- _Exercise objective_
In the listing below, look for "body" and copy every line that has it.

+ + + + +

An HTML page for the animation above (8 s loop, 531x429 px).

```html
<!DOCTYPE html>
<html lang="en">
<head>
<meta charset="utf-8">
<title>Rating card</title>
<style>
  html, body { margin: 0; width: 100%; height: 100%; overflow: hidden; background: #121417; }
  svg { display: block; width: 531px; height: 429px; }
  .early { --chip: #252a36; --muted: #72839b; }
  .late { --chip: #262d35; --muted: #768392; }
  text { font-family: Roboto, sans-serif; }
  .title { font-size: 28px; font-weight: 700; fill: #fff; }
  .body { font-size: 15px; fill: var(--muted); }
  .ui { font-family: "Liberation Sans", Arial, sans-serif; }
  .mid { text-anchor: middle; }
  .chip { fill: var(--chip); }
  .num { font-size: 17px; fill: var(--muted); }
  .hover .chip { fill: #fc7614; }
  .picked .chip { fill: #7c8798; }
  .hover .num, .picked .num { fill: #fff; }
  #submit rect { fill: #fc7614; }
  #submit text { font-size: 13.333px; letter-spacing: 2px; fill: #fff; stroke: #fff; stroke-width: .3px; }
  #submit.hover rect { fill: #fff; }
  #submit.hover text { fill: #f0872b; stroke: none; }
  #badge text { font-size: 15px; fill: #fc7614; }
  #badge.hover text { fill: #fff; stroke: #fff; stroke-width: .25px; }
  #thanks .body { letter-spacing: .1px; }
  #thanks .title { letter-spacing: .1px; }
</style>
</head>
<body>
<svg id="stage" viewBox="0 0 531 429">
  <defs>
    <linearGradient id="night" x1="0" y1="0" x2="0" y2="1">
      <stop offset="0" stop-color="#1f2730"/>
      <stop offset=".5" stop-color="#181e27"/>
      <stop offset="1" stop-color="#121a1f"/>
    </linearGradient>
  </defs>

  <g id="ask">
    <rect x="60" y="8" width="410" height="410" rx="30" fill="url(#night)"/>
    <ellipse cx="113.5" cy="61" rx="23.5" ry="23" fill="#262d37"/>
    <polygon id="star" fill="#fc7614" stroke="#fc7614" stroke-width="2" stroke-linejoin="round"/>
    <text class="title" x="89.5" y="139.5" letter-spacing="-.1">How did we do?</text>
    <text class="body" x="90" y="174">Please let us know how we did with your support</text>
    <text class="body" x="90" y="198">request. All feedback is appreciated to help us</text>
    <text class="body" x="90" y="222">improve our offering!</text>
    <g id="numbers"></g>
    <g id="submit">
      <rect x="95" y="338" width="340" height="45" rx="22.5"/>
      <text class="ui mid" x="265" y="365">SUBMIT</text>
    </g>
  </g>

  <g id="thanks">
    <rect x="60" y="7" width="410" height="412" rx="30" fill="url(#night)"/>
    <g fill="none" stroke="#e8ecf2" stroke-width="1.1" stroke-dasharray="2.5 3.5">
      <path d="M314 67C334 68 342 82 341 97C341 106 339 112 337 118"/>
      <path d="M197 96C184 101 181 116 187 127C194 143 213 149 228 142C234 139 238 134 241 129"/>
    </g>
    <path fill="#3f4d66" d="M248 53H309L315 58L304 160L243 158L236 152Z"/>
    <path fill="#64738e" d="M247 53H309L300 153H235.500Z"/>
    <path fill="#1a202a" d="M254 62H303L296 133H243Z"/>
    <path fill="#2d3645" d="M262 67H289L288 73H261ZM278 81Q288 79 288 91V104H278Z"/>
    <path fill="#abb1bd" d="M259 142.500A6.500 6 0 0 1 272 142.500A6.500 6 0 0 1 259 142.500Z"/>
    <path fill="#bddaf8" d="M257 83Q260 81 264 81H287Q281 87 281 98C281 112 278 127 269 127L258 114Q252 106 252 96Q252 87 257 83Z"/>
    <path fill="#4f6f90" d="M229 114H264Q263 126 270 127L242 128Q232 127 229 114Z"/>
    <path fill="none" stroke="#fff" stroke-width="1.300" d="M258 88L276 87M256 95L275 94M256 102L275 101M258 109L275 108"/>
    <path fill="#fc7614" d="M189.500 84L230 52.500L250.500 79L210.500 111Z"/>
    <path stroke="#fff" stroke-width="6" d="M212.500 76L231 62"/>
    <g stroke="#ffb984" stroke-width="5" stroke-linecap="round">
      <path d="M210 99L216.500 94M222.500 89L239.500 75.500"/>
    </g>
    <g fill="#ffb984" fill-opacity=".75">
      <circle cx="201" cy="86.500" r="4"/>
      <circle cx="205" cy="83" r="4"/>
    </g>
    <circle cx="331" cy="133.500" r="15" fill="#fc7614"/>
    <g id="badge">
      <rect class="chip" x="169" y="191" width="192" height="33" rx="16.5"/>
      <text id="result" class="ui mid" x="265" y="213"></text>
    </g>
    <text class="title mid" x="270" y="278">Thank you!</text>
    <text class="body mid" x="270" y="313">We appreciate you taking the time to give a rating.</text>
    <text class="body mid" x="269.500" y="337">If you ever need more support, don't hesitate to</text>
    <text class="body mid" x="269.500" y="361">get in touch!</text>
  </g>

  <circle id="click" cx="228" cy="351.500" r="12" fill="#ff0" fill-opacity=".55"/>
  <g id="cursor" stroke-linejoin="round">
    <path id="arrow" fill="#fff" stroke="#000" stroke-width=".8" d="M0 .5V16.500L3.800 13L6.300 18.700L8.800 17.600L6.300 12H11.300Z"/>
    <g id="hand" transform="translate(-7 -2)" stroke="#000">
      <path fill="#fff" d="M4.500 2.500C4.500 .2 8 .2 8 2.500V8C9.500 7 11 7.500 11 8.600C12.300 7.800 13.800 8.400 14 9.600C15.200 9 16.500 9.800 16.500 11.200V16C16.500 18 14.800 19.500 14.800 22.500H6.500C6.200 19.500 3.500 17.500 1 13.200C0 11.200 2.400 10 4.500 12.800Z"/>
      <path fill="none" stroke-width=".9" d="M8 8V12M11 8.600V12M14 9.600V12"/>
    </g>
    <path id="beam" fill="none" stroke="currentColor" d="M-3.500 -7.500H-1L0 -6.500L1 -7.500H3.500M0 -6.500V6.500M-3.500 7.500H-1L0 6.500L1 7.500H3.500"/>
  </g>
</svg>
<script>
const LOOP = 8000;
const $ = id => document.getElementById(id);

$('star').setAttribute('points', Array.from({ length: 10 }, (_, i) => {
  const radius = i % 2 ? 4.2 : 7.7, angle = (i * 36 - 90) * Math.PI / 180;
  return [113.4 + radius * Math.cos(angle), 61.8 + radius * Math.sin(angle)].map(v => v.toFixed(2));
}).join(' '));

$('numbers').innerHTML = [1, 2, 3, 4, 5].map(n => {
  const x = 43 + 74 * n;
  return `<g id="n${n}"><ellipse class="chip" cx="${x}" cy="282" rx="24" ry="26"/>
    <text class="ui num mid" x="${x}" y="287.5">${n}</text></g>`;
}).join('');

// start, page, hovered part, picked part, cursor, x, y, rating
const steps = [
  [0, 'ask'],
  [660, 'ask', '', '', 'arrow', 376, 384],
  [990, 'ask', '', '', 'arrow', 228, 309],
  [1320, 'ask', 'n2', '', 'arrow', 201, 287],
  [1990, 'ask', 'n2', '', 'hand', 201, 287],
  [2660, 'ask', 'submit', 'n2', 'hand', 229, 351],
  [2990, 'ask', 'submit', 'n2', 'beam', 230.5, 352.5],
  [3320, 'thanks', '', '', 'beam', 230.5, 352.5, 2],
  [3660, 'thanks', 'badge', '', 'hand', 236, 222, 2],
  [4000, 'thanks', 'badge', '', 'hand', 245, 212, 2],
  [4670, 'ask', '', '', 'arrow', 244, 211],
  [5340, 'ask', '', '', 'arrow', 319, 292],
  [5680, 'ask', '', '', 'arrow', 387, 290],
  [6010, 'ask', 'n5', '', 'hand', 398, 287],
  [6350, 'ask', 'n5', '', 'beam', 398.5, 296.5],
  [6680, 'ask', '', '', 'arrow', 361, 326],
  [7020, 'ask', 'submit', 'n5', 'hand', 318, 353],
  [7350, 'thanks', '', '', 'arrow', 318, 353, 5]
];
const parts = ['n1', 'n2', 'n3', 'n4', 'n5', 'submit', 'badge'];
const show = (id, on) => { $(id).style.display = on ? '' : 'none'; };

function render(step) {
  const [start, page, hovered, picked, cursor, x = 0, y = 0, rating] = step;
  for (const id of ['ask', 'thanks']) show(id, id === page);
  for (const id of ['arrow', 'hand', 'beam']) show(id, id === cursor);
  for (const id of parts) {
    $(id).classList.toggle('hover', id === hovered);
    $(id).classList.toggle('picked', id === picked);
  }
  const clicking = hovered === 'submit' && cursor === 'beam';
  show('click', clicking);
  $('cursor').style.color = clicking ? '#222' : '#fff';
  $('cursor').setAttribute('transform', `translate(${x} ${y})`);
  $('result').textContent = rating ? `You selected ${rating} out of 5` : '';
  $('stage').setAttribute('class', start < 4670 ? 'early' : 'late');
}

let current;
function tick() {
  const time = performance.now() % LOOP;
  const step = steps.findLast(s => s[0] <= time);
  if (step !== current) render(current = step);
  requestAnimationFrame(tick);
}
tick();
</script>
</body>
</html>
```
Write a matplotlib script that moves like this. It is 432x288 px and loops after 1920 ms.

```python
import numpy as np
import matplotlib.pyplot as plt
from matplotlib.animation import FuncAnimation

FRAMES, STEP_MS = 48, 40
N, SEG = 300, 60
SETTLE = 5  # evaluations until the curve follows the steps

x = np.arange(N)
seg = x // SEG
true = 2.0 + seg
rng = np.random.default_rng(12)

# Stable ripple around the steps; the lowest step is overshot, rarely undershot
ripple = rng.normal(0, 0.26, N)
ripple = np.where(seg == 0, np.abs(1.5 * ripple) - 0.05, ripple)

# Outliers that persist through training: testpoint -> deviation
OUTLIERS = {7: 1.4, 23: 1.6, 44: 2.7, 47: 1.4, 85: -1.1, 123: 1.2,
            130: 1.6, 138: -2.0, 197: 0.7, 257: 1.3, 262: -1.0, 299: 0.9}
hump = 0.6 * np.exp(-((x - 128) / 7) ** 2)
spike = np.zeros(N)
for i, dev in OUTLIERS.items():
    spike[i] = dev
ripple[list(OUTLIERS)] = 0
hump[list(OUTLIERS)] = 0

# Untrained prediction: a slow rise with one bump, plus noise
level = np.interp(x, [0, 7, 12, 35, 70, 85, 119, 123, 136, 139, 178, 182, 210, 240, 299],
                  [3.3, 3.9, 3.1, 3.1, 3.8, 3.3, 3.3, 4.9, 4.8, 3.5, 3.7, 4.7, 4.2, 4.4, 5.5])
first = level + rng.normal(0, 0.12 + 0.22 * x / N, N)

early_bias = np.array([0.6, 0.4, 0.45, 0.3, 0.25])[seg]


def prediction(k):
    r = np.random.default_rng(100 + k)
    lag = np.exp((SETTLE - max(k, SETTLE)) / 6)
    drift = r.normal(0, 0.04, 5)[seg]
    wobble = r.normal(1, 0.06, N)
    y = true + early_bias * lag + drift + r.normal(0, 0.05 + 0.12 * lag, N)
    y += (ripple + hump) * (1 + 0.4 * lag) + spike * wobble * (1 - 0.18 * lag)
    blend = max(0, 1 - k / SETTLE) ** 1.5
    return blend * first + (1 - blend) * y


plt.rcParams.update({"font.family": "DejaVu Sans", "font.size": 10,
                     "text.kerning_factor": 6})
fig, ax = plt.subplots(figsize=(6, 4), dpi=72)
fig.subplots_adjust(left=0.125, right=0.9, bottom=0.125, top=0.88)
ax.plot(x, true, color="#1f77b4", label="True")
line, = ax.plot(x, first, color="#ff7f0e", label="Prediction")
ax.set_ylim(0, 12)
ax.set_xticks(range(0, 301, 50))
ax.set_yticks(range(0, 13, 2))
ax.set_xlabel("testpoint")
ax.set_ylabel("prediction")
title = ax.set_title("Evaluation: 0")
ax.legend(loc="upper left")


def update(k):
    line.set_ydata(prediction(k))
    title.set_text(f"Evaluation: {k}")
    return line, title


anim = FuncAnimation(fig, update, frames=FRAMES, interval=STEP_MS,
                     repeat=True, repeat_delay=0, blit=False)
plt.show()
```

+ + + + +

- _Response area_
  html, body { margin: 0; width: 100%; height: 100%; overflow: hidden; background: #121417; }
  .body { font-size: 15px; fill: var(--muted); }
  #thanks .body { letter-spacing: .1px; }
<body>
    <text class="body" x="90" y="174">Please let us know how we did with your support</text>
    <text class="body" x="90" y="198">request. All feedback is appreciated to help us</text>
    <text class="body" x="90" y="222">improve our offering!</text>
    <text class="body mid" x="270" y="313">We appreciate you taking the time to give a rating.</text>
    <text class="body mid" x="269.500" y="337">If you ever need more support, don't hesitate to</text>
    <text class="body mid" x="269.500" y="361">get in touch!</text>
</body>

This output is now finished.